Uncertain progress toward electronic trucking logs
Truck driver fatigue is one of the most common cause of catastrophic trucking crashes that I see in my law practice.
Many times we have combed through the paper logs maintained by truck drivers, sometimes referred to as "comic books," and meticulously compared them to other records generated in the course of a cross-country trip. Time and again we have found that the trucker, pushed by employers and shippers to make impossible delivery schedules, had hardly slept for days before crashing into our clients. One truck driver who had run over a family vehicle, confronted by dissection of the evidence, admitted that he had been driving 20 of the previous 24 hours then broke down and cried over the child he had killed.
A solution that has been promoted for years is to require Electronic On-Board Recorders (EOBR) that are at least more difficult to falsify than handwritten paper logs. Major trucking companies and the American Trucking Associations support the EOBR requirement, which they say will help them enforce anti-fatigue rules. But independent truckers, represented by the Owner-Operator Independent Drivers Association, say the mandate would impose unfair costs on drivers who own their own rigs.
Last week in Congress, the House sent conflicting messages to the trucking industry. On Friday, the House adopted both a highway bill conference report that mandates electronic data recorders in trucks and an amendment to a spending bill that would bar the Transportation Department from spending money to implement the requirement.
The conference report on the surface transportation reauthorization (HR 4348), adopted in both chambers on Friday, included Senate language requiring the devices. The agreement was adopted in the House by a vote of 373-52.

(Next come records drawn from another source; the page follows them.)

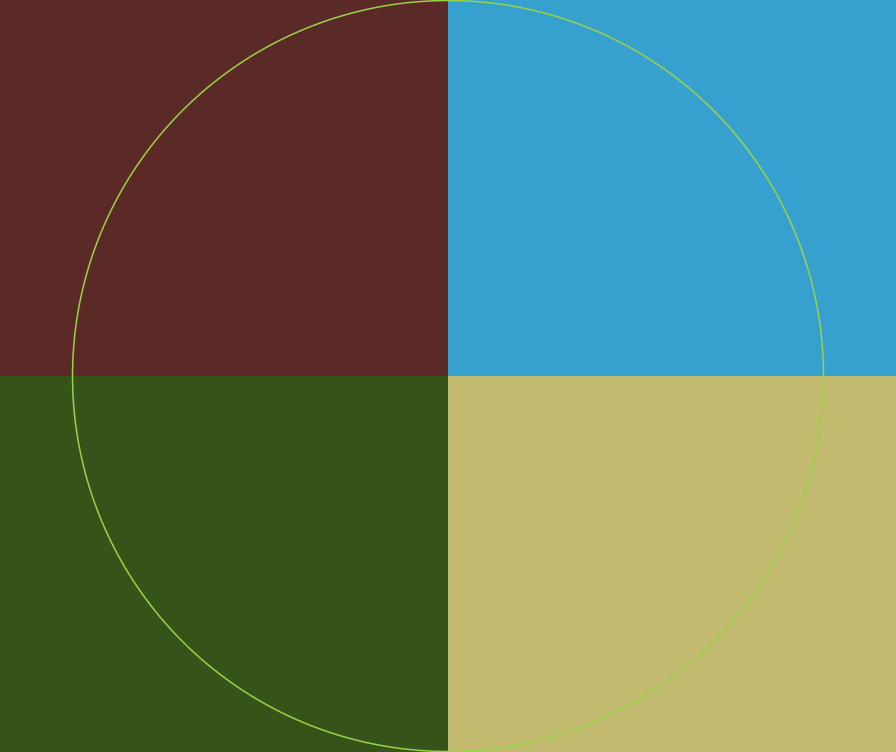
A Shadertoy shader for this background:

```glsl
// Four flat colour quadrants meeting at the canvas centre, crossed by a thin
// lime ring that touches the top and bottom edges. The quadrants are blended
// with smoothed steps and the ring is the distance to a circle.

// Antialiased step: 0 below zero, 1 above, one pixel wide.
float edge(float d, float pixel) {
    return clamp(d / pixel + 0.5, 0.0, 1.0);
}

void mainImage(out vec4 fragColor, in vec2 fragCoord) {
    // Centred coordinates, with the canvas height as one unit
    float pixel = 1.0 / iResolution.y;
    vec2 p = (fragCoord - 0.5 * iResolution.xy) * pixel;

    // Quadrants
    vec3 maroon = vec3(0.357, 0.164, 0.153);
    vec3 blue = vec3(0.212, 0.628, 0.812);
    vec3 green = vec3(0.210, 0.328, 0.100);
    vec3 sand = vec3(0.760, 0.729, 0.435);
    float right = edge(p.x, pixel);
    float top = edge(p.y, pixel);
    vec3 color = mix(mix(green, sand, right), mix(maroon, blue, right), top);

    // Ring
    vec3 lime = vec3(0.60, 0.83, 0.27);
    float ringDistance = abs(length(p) - 0.4993) - 0.0010;
    color = mix(color, lime, edge(-ringDistance, pixel));

    fragColor = vec4(color, 1.0);
}
```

After opponents in the House failed to get the provision stripped from the agreement, Rep. Jeff Landry, R-La., offered an amendment to the fiscal 2013 Transportation-HUD spending bill (HR 5972) that would disallow any Transportation Department expenditures supporting the recorder mandate. The amendment — which would block any expenditures on rules to require global position tracking, event-data recorders or electronic on-board recording devices on passenger vehicles or commercial trucks — was adopted by voice vote. The appropriations bill passed, 261-163.
American Trucking Associations President Bill Graves complained that “opponents of honest, fair and efficient enforcement of important safety rules have used this back door to thwart the will of Congress.” Graves said he expected that the conference report language “will be the final word on the use of electronic logs and that [the Transportation Department] will quickly move to require this important safety technology on all trucks.”
Having watched the ongoing struggle about trucking hours of service rules and their enforcement over the years, I make no bold predictions about any definitive action.
Meanwhile, efforts to update the trucking insurance requirements, which have not been adjusted for inflation in over 30 years, remain stalled.
Ken Shigley is immediate past president of the 43,000 member State Bar of Georgia, double board certified in Civil Trial Advocacy and Civil Pretrial Advocacy by the National Board of Legal Specialty Certification, and a board member of the Trucking Litigation Group of the American Association for Justice. He may be contacted at email@example.com.